__EXERCISE DESCRIPTION__.
Search each line below for "zorder", then return the lines where it appears.
Top of LISTED ENTRIES
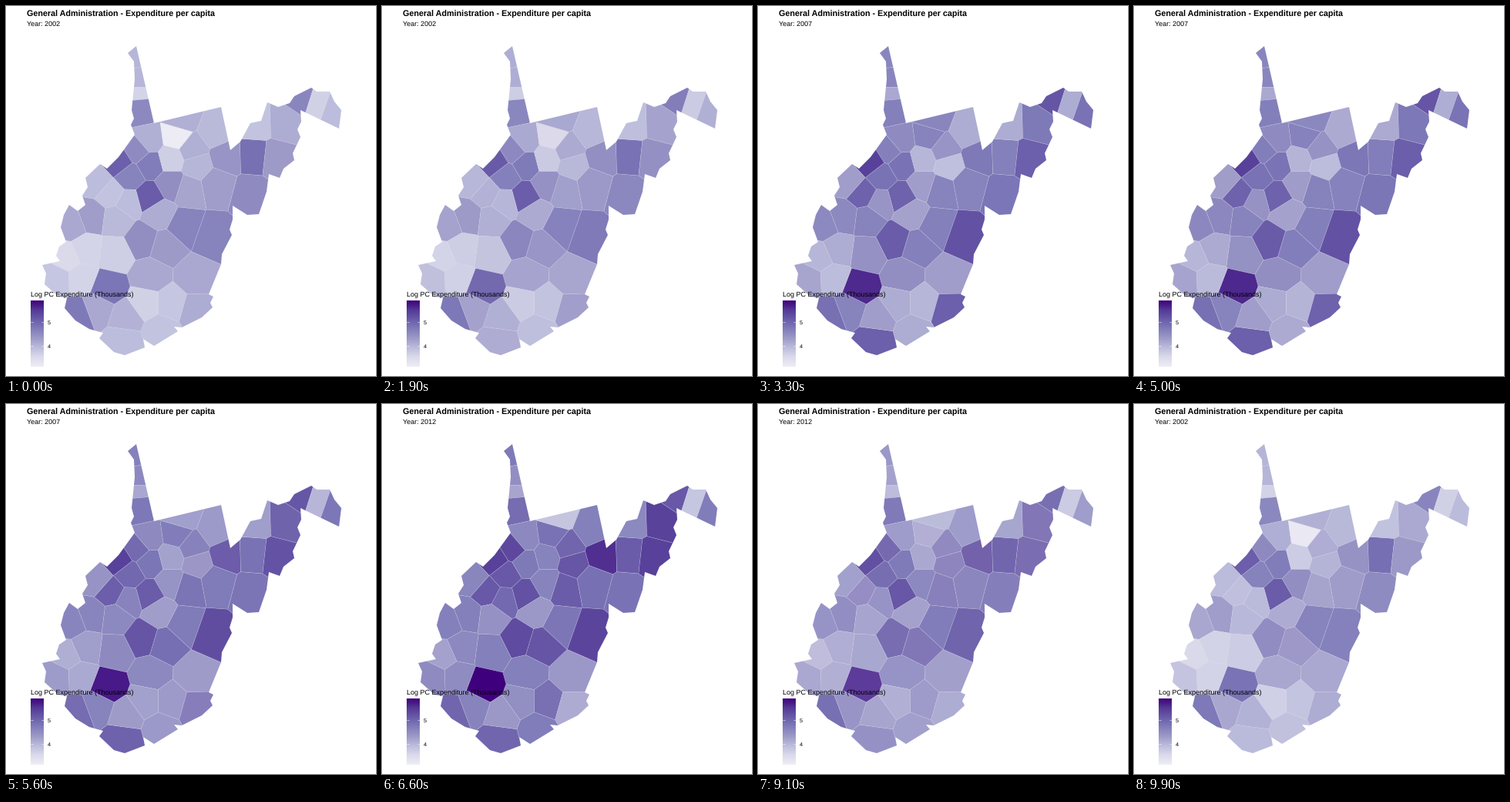
A matplotlib script that plays this animation: 480 by 480 pixels, repeating every 10 s.

```python
import matplotlib.pyplot as plt
import numpy as np
from matplotlib.animation import FuncAnimation
from matplotlib.collections import PolyCollection
from matplotlib.colors import LinearSegmentedColormap
from matplotlib.path import Path

plt.rcParams["font.family"] = ["Liberation Sans", "DejaVu Sans"]
plt.rcParams["text.hinting"] = "none"

SIZE, FRAMES, STEP = 480, 100, 100
YEARS = (2002, 2007, 2012)
TOP = 7
PURPLES = LinearSegmentedColormap.from_list("ramp", [
    "#efedf5", "#dadaeb", "#bcbddc", "#9e9ac8",
    "#807dba", "#6a5ca9", "#543b96", "#3f007d"], N=512)

# state border: eastern side from the northern tip down, then back up the rivers
EAST = [(169, 52), (192, 152), (279, 131), (291, 187), (304, 176), (317, 152),
        (331, 149), (339, 125), (353, 131), (368, 126), (374, 117), (396, 106),
        (403, 111), (420, 111), (426, 124), (435, 135), (432, 159), (382, 135),
        (383, 150), (378, 160), (382, 170), (372, 191), (374, 200), (360, 211),
        (355, 223), (341, 218), (338, 241), (328, 270), (313, 271), (294, 259),
        (294, 277), (290, 290), (293, 297), (280, 322), (279, 335), (263, 374)]
WEST = [(269, 377), (265, 385), (268, 391), (254, 404), (228, 417), (218, 416),
        (223, 422), (192, 441), (178, 432), (180, 443), (154, 453), (140, 449),
        (121, 431), (126, 424), (108, 419), (90, 408), (76, 392), (79, 379),
        (68, 377), (50, 361), (52, 347), (47, 336), (70, 331), (65, 324),
        (69, 312), (78, 306), (71, 287), (75, 271), (82, 258), (93, 266),
        (103, 258), (99, 246), (106, 235), (103, 223), (122, 205), (131, 211),
        (146, 196), (167, 167), (162, 154), (166, 146), (163, 135), (167, 95),
        (166, 72), (158, 61)]

# county centre x, y and its place on the 0-7 ramp in each year
NORTH = [
    (167, 59, 2.2, 3.7, 4.1), (174, 101, 2.2, 3.7, 3.4), (174, 110, 1.2, 2.6, 2.7),
    (176, 133, 3.6, 3.9, 4.5), (185, 175, 2.4, 3.5, 3.6), (171, 187, 3.5, 3.9, 5.6),
    (146, 203, 4.9, 5.8, 5.8), (160, 221, 3.8, 4.3, 5.1), (187, 205, 4, 4.3, 4.1),
    (214, 198, 1.4, 2.2, 3.8), (221, 170, .1, 3.8, 4.3), (228, 146, 2.4, 3.7, 1.7),
    (272, 163, 2.1, 2.5, 3.9), (241, 186, 2.4, 3.2, 4.7), (247, 207, 2.2, 1.9, 5.2)]
MOUNTAINS = [
    (286, 196, 3.2, 4.1, 6.2), (322, 195, 4.4, 3.9, 5), (325, 152, 1.8, 2.5, 3.6),
    (361, 151, 2.5, 4.1, 5.8), (383, 118, 3.7, 5.2, 5.1), (405, 125, 1.3, 2.5, 1.7),
    (425, 132, 2, 4.3, 4), (349, 198, 3, 4.9, 5.8), (318, 243, 3.5, 4.2, 4.3),
    (273, 231, 2.9, 3.8, 4.4), (236, 238, 2.7, 3.8, 5), (214, 231, 3.4, 2.9, 3.8),
    (231, 286, 3.8, 3.9, 4.2), (268, 299, 3.8, 5.3, 5.7), (245, 352, 2.6, 2.9, 3.1)]
WEST_CENTRE = [
    (185, 248, 5, 4.8, 5.3), (159, 255, 2, 3.2, 4.6), (136, 243, 1.8, 4.8, 5.1),
    (119, 228, 2, 2.9, 3.7), (111, 273, 2.9, 3.6, 3.9), (85, 283, 2.6, 3.6, 3.9),
    (143, 277, 2.1, 3.8, 3.3), (198, 269, 2.5, 2.8, 3.1), (177, 303, 3.4, 5, 5.5),
    (207, 312, 3, 3.9, 5.2), (141, 321, 1.4, 3.3, 3.9), (104, 316, 1.2, 2.5, 3.6),
    (79, 327, 1, 2.2, 2.8)]
SOUTH = [
    (188, 350, 2.6, 3.4, 3.9), (181, 386, 1.3, 2.5, 3.4), (131, 366, 4.2, 6.3, 7),
    (214, 386, 1.7, 2.2, 4.4), (246, 395, 2.5, 4.9, 2.5), (201, 421, 1.8, 2.5, 4),
    (152, 434, 2, 4.9, 4.7), (156, 404, 2.3, 2.9, 3.1), (94, 401, 4.1, 4.4, 4.7),
    (118, 392, 2.6, 3.8, 3.8), (97, 353, 1.2, 2, 3.5), (66, 354, 1.7, 2.7, 3.5)]


def cut(poly, point, normal):
    """Keep the part of a convex polygon behind the line through point."""
    kept = []
    for a, b in zip(poly, np.roll(poly, -1, axis=0)):
        da, db = (a - point) @ normal, (b - point) @ normal
        if da <= 0:
            kept.append(a)
        if da * db < 0:
            kept.append(a + (b - a) * da / (da - db))
    return np.array(kept)


def cell(k, sites):
    """Area nearer to site k than to any other site."""
    poly = np.array([(0, 0), (SIZE, 0), (SIZE, SIZE), (0, SIZE)], float)
    for j, other in enumerate(sites):
        if j != k:
            poly = cut(poly, (sites[k] + other) / 2, other - sites[k])
    return poly


data = np.array(NORTH + MOUNTAINS + WEST_CENTRE + SOUTH, float)
sites = data[:, :2]
fills = PURPLES(data[:, 2:].T / TOP)[..., :3]  # year, county, RGB

fig = plt.figure(figsize=(SIZE / 72, SIZE / 72), dpi=72, facecolor="white")
ax = fig.add_axes([0, 0, 1, 1])
ax.axis("off")
ax.imshow(np.linspace(1, 0, 256)[:, None], cmap=PURPLES, aspect="auto",
          extent=(32, 49, 468.5, 382.5), zorder=2)
ax.set(xlim=(0, SIZE), ylim=(SIZE, 0))

land = PolyCollection([cell(k, sites) for k in range(len(sites))],
                      facecolors=fills[0], edgecolors=(0.84, 0.83, 0.91, 0.5),
                      linewidths=0.4, zorder=1)
ax.add_collection(land, autolim=False)
land.set_clip_path(Path(EAST + WEST + EAST[:1]), ax.transData)


def label(x, y, text, size, **kw):
    return ax.text(x, y, text, fontsize=size, color="black", va="baseline", zorder=4, **kw)


label(27.2, 13.3, "General Administration - Expenditure per capita", 10.8, weight="bold")
year = label(27.2, 26, "Year: 2002", 9)
label(31.8, 377, "Log PC Expenditure (Thousands)", 9)

for value, y in ((5, 410.3), (4, 441)):
    label(53.7, y + 2.7, str(value), 7.2)
    for x in (32, 45.6):
        ax.plot([x, x + 3.4], [y, y], color="white", lw=0.5, zorder=3)

THIRD = FRAMES / 3  # a still half, then a changing half


def draw(i):
    k, rest = divmod(i + 0.6, THIRD)
    k = int(k)
    nxt = (k + 1) % 3
    p = max(0, 2 * rest / THIRD - 1)
    land.set_facecolor(fills[k] + (fills[nxt] - fills[k]) * p)
    year.set_text(f"Year: {YEARS[nxt if p > 0.55 else k]}")
    return land, year


anim = FuncAnimation(fig, draw, frames=FRAMES, interval=STEP, repeat=True, repeat_delay=0)
plt.show()
```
Bottom of LISTED ENTRIES
__WRITTEN RESPONSE__.
          extent=(32, 49, 468.5, 382.5), zorder=2)
                      linewidths=0.4, zorder=1)
    return ax.text(x, y, text, fontsize=size, color="black", va="baseline", zorder=4, **kw)
        ax.plot([x, x + 3.4], [y, y], color="white", lw=0.5, zorder=3)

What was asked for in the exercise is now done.